The Institute for Fiscal Studies (IFS) was founded in 1969. For the last 50 years, we have been fortunate to employ some of the brightest and best researchers and have collaborated with renowned academics on new economic theories and techniques as well as providing high quality, politically independent commentary and analysis to policy-makers and the media. Initially established to inform and improve UK tax policy-making through evidence and research, our remit and expertise has significantly widened over time. We now cover important topics such as education, health, public finances, retirement, consumer behaviour, overseas development, tax, inequality and poverty and we aim to freely publish all of our research and much of our data so that other researchers and those working in relevant fields can fully scrutinise and benefit from our work.

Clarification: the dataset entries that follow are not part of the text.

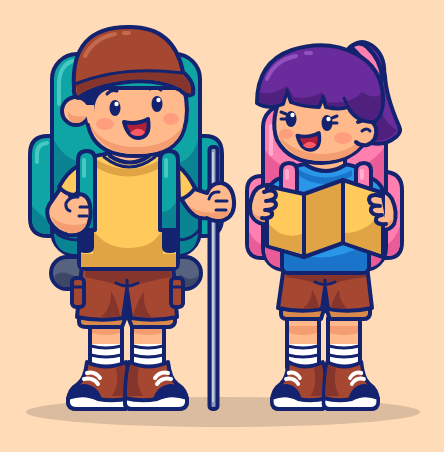
<!DOCTYPE html>
<html lang="en">
<head>
<meta charset="utf-8">
<title>Two young hikers</title>
<style>
:root {
  --sand: #ffdcb7; --ground: #dcbc9e; --ink: #14236f;
  --skin: #ffb98a; --skin-shade: #f39d70; --skin-light: #ffd3b0;
  --teal: #0fa5a5; --teal-dark: #0a8492; --teal-light: #45c9c0;
  --rust: #a64732; --rust-dark: #86352c; --rust-light: #c46a4c;
  --yellow: #ffc95c; --yellow-dark: #e0a444; --cuff: #d98a4a;
  --violet: #6a2c9c; --violet-dark: #50207f; --violet-light: #9152c0;
  --pink: #ff7fb0; --pink-dark: #ea5c97; --pink-light: #ffb0cf;
  --blue: #2a96e8; --blue-dark: #1a74c9; --white: #fff;
}
html, body { margin: 0; height: 100%; overflow: hidden; background: var(--sand); }
svg { display: block; width: 444px; height: 452px; }
.ink { stroke: var(--ink); stroke-width: 4; stroke-linejoin: round; stroke-linecap: round; }
.line { fill: none; stroke: var(--ink); stroke-width: 3; stroke-linecap: round; stroke-linejoin: round; }
.gleam { fill: none; stroke-width: 4; stroke-linecap: round; stroke-linejoin: round; }
.navy { fill: var(--ink); } .white { fill: var(--white); }
.skin { fill: var(--skin); } .skin-shade { fill: var(--skin-shade); } .skin-light { stroke: var(--skin-light); }
.teal { fill: var(--teal); } .teal-dark { fill: var(--teal-dark); } .teal-light { stroke: var(--teal-light); }
.rust { fill: var(--rust); } .rust-dark { fill: var(--rust-dark); } .rust-light { stroke: var(--rust-light); }
.yellow { fill: var(--yellow); } .yellow-dark { fill: var(--yellow-dark); } .cuff { fill: var(--cuff); }
.violet { fill: var(--violet); } .violet-dark { fill: var(--violet-dark); } .violet-light { stroke: var(--violet-light); }
.pink { fill: var(--pink); } .pink-dark { fill: var(--pink-dark); } .pink-light { stroke: var(--pink-light); }
.blue { fill: var(--blue); } .blue-dark { fill: var(--blue-dark); }
.blush { fill: #ff8f78; opacity: .65; } .tongue { fill: #ff5a64; } .mouth { fill: #b01f3c; }
.roll { fill: #56627f; } .roll-dark { fill: #3d4767; } .metal { fill: #8e9bb8; }
</style>
</head>
<body>
<svg viewBox="0 0 444 452" role="img" aria-label="A boy with a walking stick and a girl reading a map, both wearing hiking backpacks">
  <defs>
    <g id="leg">
      <path class="skin ink" d="M90 318H122V368H90Z"/>
      <path class="skin-shade" d="M92 326H120V333Q106 337 92 333Z"/>
      <path class="white" d="M92 344H120V370H92Z"/>
      <path class="line" d="M91 346Q106 350 121 346M91 355Q106 359 121 355"/>
    </g>
    <g id="shoe">
      <path class="rust ink" d="M87 362Q106 371 126 362Q130 376 130 404Q129 409 123 409H77Q68 409 68 401Q68 390 78 384Q85 379 87 362Z"/>
      <path class="rust-dark" d="M116 368L125 365Q128 378 128 396H112Q120 384 116 368Z"/>
      <path class="navy" d="M69 394Q74 383 85 384Q99 386 102 400H70Z"/>
      <path class="white ink" d="M68 398Q84 392 98 399Q114 402 130 398V404Q129 409 123 409H77Q68 409 68 402Z"/>
      <path class="gleam" stroke="#fff" d="M87 373Q95 371 100 378M84 379Q93 377 98 384"/>
    </g>
    <g id="eye">
      <ellipse class="navy" rx="5.5" ry="8"/>
      <circle class="white" cx="1.5" cy="-4" r="2.2"/>
    </g>
    <g id="smile">
      <path class="mouth ink" stroke-width="3" d="M-13 -6Q0 -3 11 -9Q14 9 2 10Q-9 10 -13 -6Z"/>
      <path class="tongue" d="M-7 5Q1 -3 8 4Q6 8 1 8Q-4 8 -7 5Z"/>
    </g>
  </defs>

  <rect width="444" height="452" fill="var(--sand)"/>
  <ellipse cx="223" cy="412" rx="197" ry="15" fill="var(--ground)"/>

  <g id="boy">
    <g id="boy-backpack">
      <path class="teal ink" d="M60 136H48Q30 136 30 154V218Q30 236 48 236H62Z"/>
      <path class="teal ink" d="M192 136H205Q222 136 222 154V218Q222 236 205 236H190Z"/>
      <path class="teal-dark" d="M32 206Q46 222 58 224V234H48Q32 234 32 218Z"/>
      <path class="gleam teal-light" d="M37 162V154Q37 144 47 143"/>
      <rect class="roll ink" x="51" y="257" width="150" height="32" rx="16"/>
      <path class="roll-dark" d="M54 277Q60 268 76 277V287H67Q57 287 54 277ZM180 274Q190 283 198 276Q196 287 185 287H180Z"/>
      <rect class="teal ink" x="52" y="54" width="148" height="202" rx="25"/>
      <path class="teal-dark" d="M54 140Q66 164 98 166H170Q192 162 198 140V231Q198 254 177 254H76Q54 254 54 231Z"/>
      <path class="gleam teal-light" d="M59 104V82Q60 65 73 61"/>
      <path class="line" d="M53 230Q62 240 78 240M178 240Q192 240 199 230"/>
    </g>

    <g id="boy-legs">
      <use href="#leg"/>
      <use href="#leg" x="42"/>
      <use href="#shoe"/>
      <use href="#shoe" transform="matrix(-1 0 0 1 255 0)"/>
      <path class="cuff ink" d="M79 312L127 314L175 312V322Q174 327 168 327H132L127 314L122 327H86Q79 327 79 322Z"/>
      <path class="rust ink" d="M82 264H173L177 317Q155 322 131 318L127 290L123 318Q99 322 77 317Z"/>
      <path class="rust-dark" d="M86 267H170L171 277Q147 281 128 288Q106 281 85 277ZM111 291Q118 304 120 316L100 318Q112 308 111 291ZM144 291Q136 304 133 316L152 318Q142 308 144 291Z"/>
      <path class="line" d="M127 280V314M116 283Q127 289 138 283"/>
      <rect class="rust ink" x="72" y="278" width="12" height="29" rx="4"/>
      <rect class="rust ink" x="171" y="278" width="12" height="29" rx="4"/>
      <path class="line" d="M73 287H83M172 287H182"/>
    </g>

    <g id="boy-shirt">
      <path class="yellow ink" d="M88 158Q128 146 170 158L178 180V263Q178 269 171 269H86Q79 269 79 263V180Z"/>
      <path class="yellow-dark" d="M93 230Q108 252 139 247Q156 244 163 228V254H176V267H81V254H93ZM97 160Q128 178 160 160V168Q128 185 97 168Z"/>
      <path class="line" d="M104 157Q129 177 155 157"/>
      <path class="skin ink" d="M110 150H149V156Q130 169 110 156Z"/>
    </g>

    <g id="boy-straps">
      <path class="navy" d="M77 222H94V247Q94 253 86 253Q77 253 77 247ZM162 222H179V247Q179 253 170 253Q162 253 162 247Z"/>
      <path class="teal ink" d="M78 160Q78 151 87 151Q95 151 95 160V230H78Z"/>
      <path class="teal ink" d="M160 160Q160 151 169 151Q178 151 178 160V230H160Z"/>
      <path class="teal-dark" d="M80 202Q86 212 93 212V228H80ZM162 212Q170 212 176 202V228H162Z"/>
      <path class="gleam teal-light" d="M84 160V176M166 160V176"/>
    </g>

    <g id="boy-left-arm">
      <path class="skin ink" d="M62 186L49 205Q45 213 50 222Q56 232 68 235Q82 237 87 227Q92 218 90 205Q88 193 76 194L70 196L75 188Z"/>
      <path class="skin-shade" d="M51 216Q64 229 87 223Q84 233 71 233Q57 231 51 216Z"/>
      <path class="yellow ink" d="M78 166Q67 172 59 187Q66 195 75 195L78 192Z"/>
      <path class="line" d="M66 203Q70 196 78 197M80 207H88M79 216H87M66 203Q65 209 70 211"/>
    </g>

    <g id="walking-stick">
      <rect class="metal ink" x="209.500" y="147" width="8" height="262" rx="3"/>
      <path d="M213 152V402" fill="none" stroke="#c5cee0" stroke-width="2"/>
    </g>

    <g id="boy-right-arm">
      <path class="skin ink" d="M181 198L192 188L207 193Q211 182 222 183Q233 186 234 201Q235 216 224 220Q215 223 207 218Q193 221 181 198Z"/>
      <path class="skin-shade" d="M189 206Q202 216 230 211Q226 219 218 219L207 216Q196 218 189 206Z"/>
      <path class="yellow ink" d="M178 166Q188 174 195 188Q189 197 179 200Z"/>
      <path class="line" d="M219 192Q211 191 209 199M216 201H227M216 210H226"/>
    </g>

    <g id="boy-head">
      <path class="navy" d="M78 94Q92 81 103 88L95 106L88 121L76 108Z"/>
      <path class="skin ink" d="M100 88H184Q190 111 184 130Q176 155 138 156Q100 157 90 132L84 112Q86 98 100 88Z"/>
      <path class="skin-shade" d="M89 123Q103 148 139 147Q169 146 183 126Q177 154 138 154Q101 155 89 123Z"/>
      <path class="navy" d="M83 90H107Q94 95 94 113H84Z"/>
      <circle class="skin ink" cx="76" cy="111" r="14"/>
      <path class="skin-shade" d="M68 112Q73 118 86 116Q82 124 75 123Q67 121 68 112Z"/>
      <path class="skin" d="M84 105H94V123H88Z"/>
      <ellipse class="blush" cx="105" cy="124" rx="9" ry="6"/>
      <ellipse class="blush" cx="171" cy="119" rx="8" ry="6"/>
      <use href="#eye" x="115" y="108"/>
      <use href="#eye" x="157" y="104"/>
      <path class="line" d="M107 94Q111 89 117 91M150 89Q156 86 161 90"/>
      <use href="#smile" x="137" y="128"/>
    </g>

    <g id="cap">
      <path class="rust ink" d="M74 88Q70 27 128 27Q174 26 183 72Q195 82 193 94Q188 98 180 90Q150 75 105 86Q87 91 78 98Q73 95 74 88Z"/>
      <path class="rust-dark" d="M76 84Q118 63 181 74Q192 83 191 93Q188 95 181 88Q150 73 104 84Q87 88 78 95Z"/>
      <path class="line" d="M75 84Q122 65 183 73"/>
      <path class="gleam rust-light" d="M85 56Q94 38 115 34M124 33H129"/>
    </g>
  </g>

  <g id="girl">
    <g id="girl-backpack">
      <path class="pink ink" d="M268 176H262Q247 176 247 191V243Q247 258 262 258H270Z"/>
      <path class="pink ink" d="M382 172H387Q402 174 402 190V242Q402 258 387 258H380Z"/>
      <path class="pink-dark" d="M249 232Q256 245 268 246V256H262Q249 256 249 243ZM400 226Q394 245 380 246V256H387Q400 256 400 242Z"/>
      <rect class="pink ink" x="263" y="105" width="123" height="165" rx="22"/>
      <path class="pink-dark" d="M265 150Q282 174 320 176Q364 174 384 148V248Q384 268 364 268H285Q265 268 265 248Z"/>
      <path class="gleam pink-light" d="M271 154V126"/>
    </g>

    <g id="girl-legs">
      <use href="#leg" x="197"/>
      <use href="#leg" x="238"/>
      <use href="#shoe" transform="translate(212 0) scale(.88 1)"/>
      <use href="#shoe" transform="matrix(-.88 0 0 1 438 0)"/>
      <path class="cuff ink" d="M281 304L325 306L370 304V314Q369 319 364 319H330L325 306L321 319H287Q281 319 281 314Z"/>
      <path class="rust ink" d="M284 266H367L372 308Q350 313 328 309L325 288L322 309Q300 313 278 308Z"/>
      <path class="rust-dark" d="M287 270H365L366 277Q344 279 325 287Q306 279 286 277ZM312 290Q318 300 319 308L302 309Q312 302 312 290ZM339 290Q332 300 331 308L348 309Q339 302 339 290Z"/>
      <path class="line" d="M325 280V306M315 282Q325 287 335 282"/>
    </g>

    <g id="girl-shirt">
      <path class="blue ink" d="M290 168Q324 156 360 168L369 184V266Q369 273 362 273H289Q282 273 282 266V184Z"/>
      <path class="blue-dark" d="M284 246Q318 270 367 244V266Q367 271 362 271H289Q284 271 284 266ZM299 170Q325 185 352 170V176Q325 192 299 176Z"/>
      <path class="skin ink" d="M306 158H345V165Q326 177 306 165Z"/>
      <path class="pink ink" d="M281 171Q281 163 289 163Q297 163 297 171V196H281ZM356 171Q356 163 364 163Q371 163 371 171V196H356Z"/>
      <path class="gleam pink-light" d="M287 171V178M362 171V178"/>
      <path class="blue ink" d="M281 178Q272 180 268 190L281 196ZM371 178Q380 182 384 192L371 198Z"/>
    </g>

    <g id="girl-hands">
      <path class="skin ink" d="M270 185Q256 184 252 197Q247 211 254 219Q262 227 274 222L280 190Z"/>
      <path class="skin ink" d="M372 193Q386 188 392 199Q398 212 394 224Q387 234 374 226Z"/>
      <path class="skin-shade" d="M252 212Q260 220 272 214V221Q256 225 252 212ZM394 218Q387 226 377 218V226Q391 232 394 218Z"/>
    </g>

    <g id="map">
      <path class="yellow ink" d="M267 186L304 194V257L267 246Z"/>
      <path class="yellow-dark ink" d="M304 194L343 180V243L304 257Z"/>
      <path class="yellow ink" d="M343 180L383 193V257L343 243Z"/>
      <path class="yellow-dark" d="M269 224Q282 240 302 234V254L269 245ZM381 210Q370 232 345 233V242L381 254Z"/>
      <path class="skin ink" d="M264 192Q275 188 276 195Q276 200 266 201Q276 199 276 205Q275 210 265 210Q273 210 272 215Q270 219 262 218"/>
      <path class="skin ink" d="M381 196Q369 193 369 200Q370 206 380 206Q370 205 371 211Q373 216 382 215Q375 216 376 221Q378 225 386 224"/>
    </g>

    <g id="girl-ponytail">
      <path class="violet ink" d="M362 58Q380 48 385 76Q386 96 399 126Q402 132 396 137Q385 146 371 143Q358 110 362 58Z"/>
      <path class="violet-dark" d="M376 96Q382 122 397 130Q389 142 373 141Q367 120 370 96Z"/>
      <path class="violet ink" d="M349 48Q362 36 375 48Q386 58 384 78L372 80Z"/>
      <path class="pink ink" d="M351 47Q359 40 367 47Q381 60 382 78Q381 85 374 83Q370 64 351 47Z"/>
    </g>

    <g id="girl-head">
      <path class="skin ink" d="M284 90H362L373 110Q376 128 366 141Q352 162 322 163Q289 163 277 140Q269 119 284 90Z"/>
      <path class="skin-shade" d="M277 133Q292 154 324 154Q352 153 369 132Q357 161 322 161Q289 161 277 133Z"/>
      <path class="skin ink" d="M358 122Q372 116 376 128Q378 141 367 145Q360 146 356 142"/>
      <path class="line" d="M362 131Q367 127 370 131"/>
      <ellipse class="blush" cx="286" cy="134" rx="7" ry="5"/>
      <ellipse class="blush" cx="343" cy="138" rx="9" ry="6"/>
      <g id="girl-eyes">
        <use href="#eye" x="291" y="119"/>
        <use href="#eye" x="327" y="123"/>
        <path class="line" d="M286 114L281 112M286 119L281 119M332 118L337 116M332 123L337 123"/>
      </g>
      <use href="#smile" transform="translate(309 141) scale(.9)"/>
    </g>

    <g id="girl-hair">
      <path class="violet ink" d="M257 103Q257 62 292 50Q327 39 356 54Q381 67 383 96Q384 115 374 122Q356 122 348 107Q340 110 326 107L323 97L319 107Q304 107 291 102L287 90L283 104Q268 110 257 103Z"/>
      <path class="violet-dark" d="M259 92Q272 96 287 86L294 97Q309 100 322 92L328 102Q350 105 362 92Q375 100 381 94Q382 113 373 120Q357 120 349 105Q340 108 328 105L323 93L318 105Q304 105 293 101L287 88L282 102Q270 107 259 102Z"/>
      <path class="line" d="M287 90L291 102M323 96L326 107M348 107L344 98"/>
      <path class="gleam violet-light" d="M267 79Q275 60 296 56M306 53H311"/>
    </g>
  </g>
</svg>
</body>
</html>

"I remain as convinced today of the need for, and value of, organisations like the Institute for Fiscal Studies, as did its founders just over half a century ago."
Paul Johnson, IFS Director
Moving forwards, we are now established as the UK’s leading independent microeconomic research institute and we are also an award-winning 'think-tank'. In 2018, we were awarded prestigious 'Institute' status from the Economic and Social Research Council (ESRC), recognising us as a "global centre of excellence" that has made a significant contribution to the social science landscape. That same year, we were cited in excess of 30,000 times by the UK media and we helped to inform policy debate through hundreds of broadcast interviews and a large series of public events, workshops and conferences. We gave policy evidence in England, Scotland, Wales and Northern Ireland and researchers played key roles in the Social Security Advisory Committee, Intergenerational Commission and Social Metrics Commission amongst others.
It is this reputation for academic rigour, policy impact, high quality communications and absolute independence that we are exceptionally proud of and we look forward to another 50 years of working closely with stakeholders from academia, third sector, business, the media and government with the ultimate aim of championing good evidence and improving the way that policies are designed and evaluated.
The British economy is going to face a number of big issues over the next fifty years. Whether it is reforming the tax and benefit system, managing an ageing population, or preparing for the workplace of the future, there are plenty of challenges and opportunities ahead.
This series of events, organised to mark our 50th anniversary, will draw on our experience to consider these big issues and discuss what evidence-based analysis can tell us about how to understand and respond to them. Each event will feature expert insight from IFS researchers and key commentators, each of whom will discuss likely developments, opportunities and challenges for policy in the years to come.
3rd April: The future of tax
25th June: The future of income in retirement
28th October: The future of education (More information coming soon)
3rd December: The future shape of the state (More information coming soon)
All events will be held at the Royal Institution in central London from 18:30 – 20:00, and will be followed by a drinks reception. For more information on each, and to book your place, please visit the individual event pages by clicking on the topics above.
For our first event, we discussed the future of benefits. Watch the full session below.
On the evening of 9th May (18:30 - 22:00), we'll be celebrating our 50th anniversary with a public event and drinks reception at One Birdcage Walk in Westminster, where a panel of past and present IFS Directors and researchers will look back at the history of IFS and ahead to the big economic challenges that we'll be covering over the next 50 years. We are delighted that Robert Chote (OBR), Evan Davis (BBC), Andrew Dilnot, John Kay and Jennifer Rubin (ESRC) will be joining us on the evening.
If you would like to come and celebrate our birthday with us, please email us at email@example.com to secure a place.
To commemorate our 50th anniversary, Paul Johnson reflects on why independent thinking is essential for holding governments to account and bridging the gap between academia and policymakers.